Wartimes tend to provoke an odd mix of certainties and ambivalences about who we are, and what we need to defend. So, too, do war mentalities reinforce representations of collective virtues and vices that appear as unflappable as they sometimes seem foolish. This is particularly true of comic representations, and it goes for everything from war posters to wartime editorial cartoons. This talk will provide a rundown of a recently published book Caricature and National Character: The United States at War and a consideration of U.S. war culture in the comic looking glass.
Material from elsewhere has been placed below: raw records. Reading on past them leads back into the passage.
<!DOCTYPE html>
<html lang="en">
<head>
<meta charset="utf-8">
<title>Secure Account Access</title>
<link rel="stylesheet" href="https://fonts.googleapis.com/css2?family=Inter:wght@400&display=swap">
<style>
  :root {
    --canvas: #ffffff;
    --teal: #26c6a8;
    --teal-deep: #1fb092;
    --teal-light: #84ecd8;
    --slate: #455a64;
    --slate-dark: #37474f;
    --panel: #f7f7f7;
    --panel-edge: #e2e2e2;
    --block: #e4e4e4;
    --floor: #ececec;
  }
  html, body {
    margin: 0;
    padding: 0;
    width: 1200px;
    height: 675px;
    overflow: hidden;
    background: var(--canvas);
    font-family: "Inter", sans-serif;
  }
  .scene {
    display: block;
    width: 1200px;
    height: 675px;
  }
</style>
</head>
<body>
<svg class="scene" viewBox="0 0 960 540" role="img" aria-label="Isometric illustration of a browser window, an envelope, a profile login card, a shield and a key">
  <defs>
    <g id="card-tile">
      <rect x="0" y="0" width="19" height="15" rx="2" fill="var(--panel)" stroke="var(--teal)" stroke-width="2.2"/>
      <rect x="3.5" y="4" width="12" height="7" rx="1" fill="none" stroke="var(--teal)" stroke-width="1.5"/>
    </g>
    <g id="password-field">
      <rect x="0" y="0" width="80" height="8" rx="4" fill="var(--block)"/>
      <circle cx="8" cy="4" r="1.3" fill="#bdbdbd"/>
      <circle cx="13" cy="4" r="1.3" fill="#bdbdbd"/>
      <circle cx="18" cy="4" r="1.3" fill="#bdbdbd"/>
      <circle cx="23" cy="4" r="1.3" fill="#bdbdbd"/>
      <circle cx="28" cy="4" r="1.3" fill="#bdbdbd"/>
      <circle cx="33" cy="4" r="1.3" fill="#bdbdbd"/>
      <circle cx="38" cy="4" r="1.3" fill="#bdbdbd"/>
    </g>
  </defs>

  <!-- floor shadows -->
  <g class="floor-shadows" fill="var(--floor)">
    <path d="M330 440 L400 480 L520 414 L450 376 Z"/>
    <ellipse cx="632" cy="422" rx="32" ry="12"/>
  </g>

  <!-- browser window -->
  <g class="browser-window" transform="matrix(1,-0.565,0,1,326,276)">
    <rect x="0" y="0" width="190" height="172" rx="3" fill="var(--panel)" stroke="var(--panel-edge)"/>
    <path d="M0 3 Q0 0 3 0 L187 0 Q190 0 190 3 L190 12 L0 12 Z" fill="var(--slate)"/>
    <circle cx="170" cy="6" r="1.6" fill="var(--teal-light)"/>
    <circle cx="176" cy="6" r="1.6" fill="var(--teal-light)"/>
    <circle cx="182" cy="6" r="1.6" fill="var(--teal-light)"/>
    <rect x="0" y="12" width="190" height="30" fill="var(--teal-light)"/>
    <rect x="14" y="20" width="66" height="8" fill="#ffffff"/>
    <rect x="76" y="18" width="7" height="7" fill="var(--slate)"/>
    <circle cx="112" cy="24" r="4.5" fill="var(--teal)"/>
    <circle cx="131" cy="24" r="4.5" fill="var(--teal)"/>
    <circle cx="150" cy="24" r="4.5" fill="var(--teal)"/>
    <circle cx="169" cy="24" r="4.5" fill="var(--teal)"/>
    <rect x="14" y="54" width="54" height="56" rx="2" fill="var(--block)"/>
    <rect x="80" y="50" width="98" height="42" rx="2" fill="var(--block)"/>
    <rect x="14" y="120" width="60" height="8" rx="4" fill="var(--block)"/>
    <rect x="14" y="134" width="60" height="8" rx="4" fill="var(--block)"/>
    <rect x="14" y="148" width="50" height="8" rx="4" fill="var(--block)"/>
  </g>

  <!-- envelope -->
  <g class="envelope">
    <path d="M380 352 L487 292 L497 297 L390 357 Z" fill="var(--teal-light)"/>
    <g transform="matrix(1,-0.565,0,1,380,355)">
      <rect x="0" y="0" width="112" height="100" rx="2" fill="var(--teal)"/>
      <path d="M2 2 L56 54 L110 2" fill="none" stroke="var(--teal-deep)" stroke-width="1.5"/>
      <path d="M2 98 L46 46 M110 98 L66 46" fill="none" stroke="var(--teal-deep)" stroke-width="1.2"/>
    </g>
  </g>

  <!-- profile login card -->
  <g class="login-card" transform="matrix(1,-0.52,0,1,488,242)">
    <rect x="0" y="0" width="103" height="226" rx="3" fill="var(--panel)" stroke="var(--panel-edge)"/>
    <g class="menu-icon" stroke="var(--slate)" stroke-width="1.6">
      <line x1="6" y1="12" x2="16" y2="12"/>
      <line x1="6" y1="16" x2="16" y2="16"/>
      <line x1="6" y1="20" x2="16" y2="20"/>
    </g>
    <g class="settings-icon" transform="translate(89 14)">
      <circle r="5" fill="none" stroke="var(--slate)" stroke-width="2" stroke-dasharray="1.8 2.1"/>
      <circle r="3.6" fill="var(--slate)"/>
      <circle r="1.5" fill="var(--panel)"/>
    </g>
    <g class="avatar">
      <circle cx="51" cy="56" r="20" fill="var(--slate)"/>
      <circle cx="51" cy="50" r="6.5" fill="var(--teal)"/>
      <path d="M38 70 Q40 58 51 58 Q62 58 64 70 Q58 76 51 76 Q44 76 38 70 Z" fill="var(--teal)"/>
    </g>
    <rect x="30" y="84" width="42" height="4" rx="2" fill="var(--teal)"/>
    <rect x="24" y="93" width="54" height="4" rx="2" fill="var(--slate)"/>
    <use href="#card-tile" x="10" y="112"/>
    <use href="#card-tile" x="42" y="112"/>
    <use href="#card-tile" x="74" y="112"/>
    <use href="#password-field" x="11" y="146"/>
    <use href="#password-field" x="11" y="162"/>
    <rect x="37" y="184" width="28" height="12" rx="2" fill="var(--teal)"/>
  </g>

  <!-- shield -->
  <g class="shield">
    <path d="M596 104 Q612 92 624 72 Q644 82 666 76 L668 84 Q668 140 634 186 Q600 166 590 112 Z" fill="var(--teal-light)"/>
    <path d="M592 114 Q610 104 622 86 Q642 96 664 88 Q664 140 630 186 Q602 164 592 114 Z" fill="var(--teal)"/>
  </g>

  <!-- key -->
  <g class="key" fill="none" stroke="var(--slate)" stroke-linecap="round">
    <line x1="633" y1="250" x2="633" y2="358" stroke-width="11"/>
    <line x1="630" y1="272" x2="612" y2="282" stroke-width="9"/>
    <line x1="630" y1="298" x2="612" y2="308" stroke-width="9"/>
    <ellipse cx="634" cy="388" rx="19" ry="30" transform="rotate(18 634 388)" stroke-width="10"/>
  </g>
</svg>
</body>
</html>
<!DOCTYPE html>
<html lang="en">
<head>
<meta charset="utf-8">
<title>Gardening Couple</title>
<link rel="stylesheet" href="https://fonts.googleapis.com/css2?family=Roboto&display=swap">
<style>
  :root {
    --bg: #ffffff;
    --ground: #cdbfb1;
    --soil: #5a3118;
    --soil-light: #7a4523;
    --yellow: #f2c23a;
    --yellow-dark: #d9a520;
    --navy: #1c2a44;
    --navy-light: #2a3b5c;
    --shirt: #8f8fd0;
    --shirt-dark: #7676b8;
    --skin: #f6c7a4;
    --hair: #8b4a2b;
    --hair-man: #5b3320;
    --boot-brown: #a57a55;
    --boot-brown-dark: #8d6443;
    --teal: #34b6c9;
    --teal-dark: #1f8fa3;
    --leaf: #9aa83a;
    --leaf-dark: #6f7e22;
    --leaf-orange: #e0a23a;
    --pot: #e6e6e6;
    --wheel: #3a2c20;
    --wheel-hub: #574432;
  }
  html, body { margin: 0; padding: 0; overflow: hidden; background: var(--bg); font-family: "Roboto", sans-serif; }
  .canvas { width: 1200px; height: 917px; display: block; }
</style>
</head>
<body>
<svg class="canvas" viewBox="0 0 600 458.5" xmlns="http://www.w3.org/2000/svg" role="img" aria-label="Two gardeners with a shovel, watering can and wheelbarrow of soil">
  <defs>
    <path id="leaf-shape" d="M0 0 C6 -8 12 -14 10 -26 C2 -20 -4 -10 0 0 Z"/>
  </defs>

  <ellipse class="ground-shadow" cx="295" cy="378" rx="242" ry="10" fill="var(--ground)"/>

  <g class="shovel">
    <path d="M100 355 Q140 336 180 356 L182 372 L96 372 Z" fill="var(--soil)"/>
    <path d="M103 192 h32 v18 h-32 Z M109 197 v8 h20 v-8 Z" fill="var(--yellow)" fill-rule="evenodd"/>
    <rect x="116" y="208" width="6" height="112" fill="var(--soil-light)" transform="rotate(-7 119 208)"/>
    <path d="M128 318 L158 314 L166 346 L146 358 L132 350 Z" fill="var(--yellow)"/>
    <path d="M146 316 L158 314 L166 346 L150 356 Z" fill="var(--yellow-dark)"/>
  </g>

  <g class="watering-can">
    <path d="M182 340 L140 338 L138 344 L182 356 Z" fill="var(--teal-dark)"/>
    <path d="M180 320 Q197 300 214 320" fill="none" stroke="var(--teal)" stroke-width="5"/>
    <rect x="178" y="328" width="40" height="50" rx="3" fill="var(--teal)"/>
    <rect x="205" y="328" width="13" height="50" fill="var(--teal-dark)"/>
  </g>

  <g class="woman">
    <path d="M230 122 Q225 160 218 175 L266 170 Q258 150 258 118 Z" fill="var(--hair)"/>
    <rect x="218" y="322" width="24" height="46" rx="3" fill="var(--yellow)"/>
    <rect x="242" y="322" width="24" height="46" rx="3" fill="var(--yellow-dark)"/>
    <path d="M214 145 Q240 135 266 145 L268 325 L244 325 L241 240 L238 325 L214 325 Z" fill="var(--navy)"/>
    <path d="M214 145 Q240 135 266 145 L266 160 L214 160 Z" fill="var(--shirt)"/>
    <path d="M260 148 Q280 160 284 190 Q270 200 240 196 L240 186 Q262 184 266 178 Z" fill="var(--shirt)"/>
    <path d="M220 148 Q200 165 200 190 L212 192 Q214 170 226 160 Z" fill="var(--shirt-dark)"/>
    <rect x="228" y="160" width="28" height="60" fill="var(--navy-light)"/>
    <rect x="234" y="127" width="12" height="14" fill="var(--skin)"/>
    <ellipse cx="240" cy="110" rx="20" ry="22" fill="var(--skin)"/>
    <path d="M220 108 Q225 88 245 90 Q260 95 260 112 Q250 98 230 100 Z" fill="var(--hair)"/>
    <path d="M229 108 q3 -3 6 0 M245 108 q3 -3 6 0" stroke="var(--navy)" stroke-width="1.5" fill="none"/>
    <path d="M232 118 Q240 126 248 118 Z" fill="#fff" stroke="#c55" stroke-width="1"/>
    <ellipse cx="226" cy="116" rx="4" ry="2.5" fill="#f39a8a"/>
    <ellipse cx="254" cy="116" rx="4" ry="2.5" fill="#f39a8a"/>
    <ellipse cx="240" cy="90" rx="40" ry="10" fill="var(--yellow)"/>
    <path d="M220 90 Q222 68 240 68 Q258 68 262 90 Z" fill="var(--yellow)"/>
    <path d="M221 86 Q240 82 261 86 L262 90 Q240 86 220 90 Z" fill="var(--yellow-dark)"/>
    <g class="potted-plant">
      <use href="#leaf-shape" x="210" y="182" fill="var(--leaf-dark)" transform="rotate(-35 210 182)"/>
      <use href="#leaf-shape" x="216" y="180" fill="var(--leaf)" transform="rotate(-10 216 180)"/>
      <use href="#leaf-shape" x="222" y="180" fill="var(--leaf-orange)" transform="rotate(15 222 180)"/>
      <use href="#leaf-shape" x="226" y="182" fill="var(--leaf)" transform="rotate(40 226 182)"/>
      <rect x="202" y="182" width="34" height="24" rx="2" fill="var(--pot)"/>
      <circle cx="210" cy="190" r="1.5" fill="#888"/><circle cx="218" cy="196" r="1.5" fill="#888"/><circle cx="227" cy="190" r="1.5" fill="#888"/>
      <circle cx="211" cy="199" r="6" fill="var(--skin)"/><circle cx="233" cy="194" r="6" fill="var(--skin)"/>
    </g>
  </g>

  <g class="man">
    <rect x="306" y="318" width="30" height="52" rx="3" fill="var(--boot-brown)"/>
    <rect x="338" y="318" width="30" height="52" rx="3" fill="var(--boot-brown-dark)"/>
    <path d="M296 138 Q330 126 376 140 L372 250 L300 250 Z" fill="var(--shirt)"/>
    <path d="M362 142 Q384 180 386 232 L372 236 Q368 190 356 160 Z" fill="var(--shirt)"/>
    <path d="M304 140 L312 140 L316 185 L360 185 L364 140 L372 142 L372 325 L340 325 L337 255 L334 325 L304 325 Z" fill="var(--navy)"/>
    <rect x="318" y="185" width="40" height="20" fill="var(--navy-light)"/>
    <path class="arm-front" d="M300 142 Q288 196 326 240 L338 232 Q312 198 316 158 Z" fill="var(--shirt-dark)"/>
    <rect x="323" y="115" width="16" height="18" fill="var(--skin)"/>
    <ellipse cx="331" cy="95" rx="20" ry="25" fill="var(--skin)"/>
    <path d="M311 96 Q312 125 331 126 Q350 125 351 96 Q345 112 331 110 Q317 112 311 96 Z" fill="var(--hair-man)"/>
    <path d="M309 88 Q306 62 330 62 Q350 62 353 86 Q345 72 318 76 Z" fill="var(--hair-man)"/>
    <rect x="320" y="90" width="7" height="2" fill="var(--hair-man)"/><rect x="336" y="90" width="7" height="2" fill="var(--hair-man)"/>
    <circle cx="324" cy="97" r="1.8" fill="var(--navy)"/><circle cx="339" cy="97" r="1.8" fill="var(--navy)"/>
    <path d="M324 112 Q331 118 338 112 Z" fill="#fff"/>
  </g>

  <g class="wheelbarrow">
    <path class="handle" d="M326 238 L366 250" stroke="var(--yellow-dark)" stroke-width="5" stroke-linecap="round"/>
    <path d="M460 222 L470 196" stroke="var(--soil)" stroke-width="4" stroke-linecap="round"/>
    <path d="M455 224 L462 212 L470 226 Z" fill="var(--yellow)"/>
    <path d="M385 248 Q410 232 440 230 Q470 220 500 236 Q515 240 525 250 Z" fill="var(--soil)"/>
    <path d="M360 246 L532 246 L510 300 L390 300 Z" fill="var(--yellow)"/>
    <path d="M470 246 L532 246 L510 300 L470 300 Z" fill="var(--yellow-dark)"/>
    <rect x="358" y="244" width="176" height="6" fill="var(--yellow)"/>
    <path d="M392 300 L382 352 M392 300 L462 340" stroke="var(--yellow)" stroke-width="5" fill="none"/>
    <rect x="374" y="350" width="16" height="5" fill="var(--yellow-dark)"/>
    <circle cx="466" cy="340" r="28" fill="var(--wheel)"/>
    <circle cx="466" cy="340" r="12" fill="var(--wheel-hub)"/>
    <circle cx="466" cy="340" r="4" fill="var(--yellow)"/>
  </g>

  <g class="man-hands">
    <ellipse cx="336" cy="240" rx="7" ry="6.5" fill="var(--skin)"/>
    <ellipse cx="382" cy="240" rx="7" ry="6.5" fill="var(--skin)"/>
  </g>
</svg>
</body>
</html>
Chris Gilbert is Assistant Professor of English in the areas of Communication & Media at Assumption University. In addition to his book Caricature and National Character: The United States at War (published by Penn State University Press), he is the author of numerous articles and essays, most of which look at the role of humor in cultural politics and particularly comic responses to controversies and conflicts around matters of collective identity. These publications appear in a variety of leading journals including Studies in American Humor, The Quarterly Journal of Speech, Rhetoric Society Quarterly, Communication & Critical/Cultural Studies, Text & Performance Quarterly, Critical Studies in Media Communication, Philosophy & Rhetoric, and more, as well as in several edited volumes.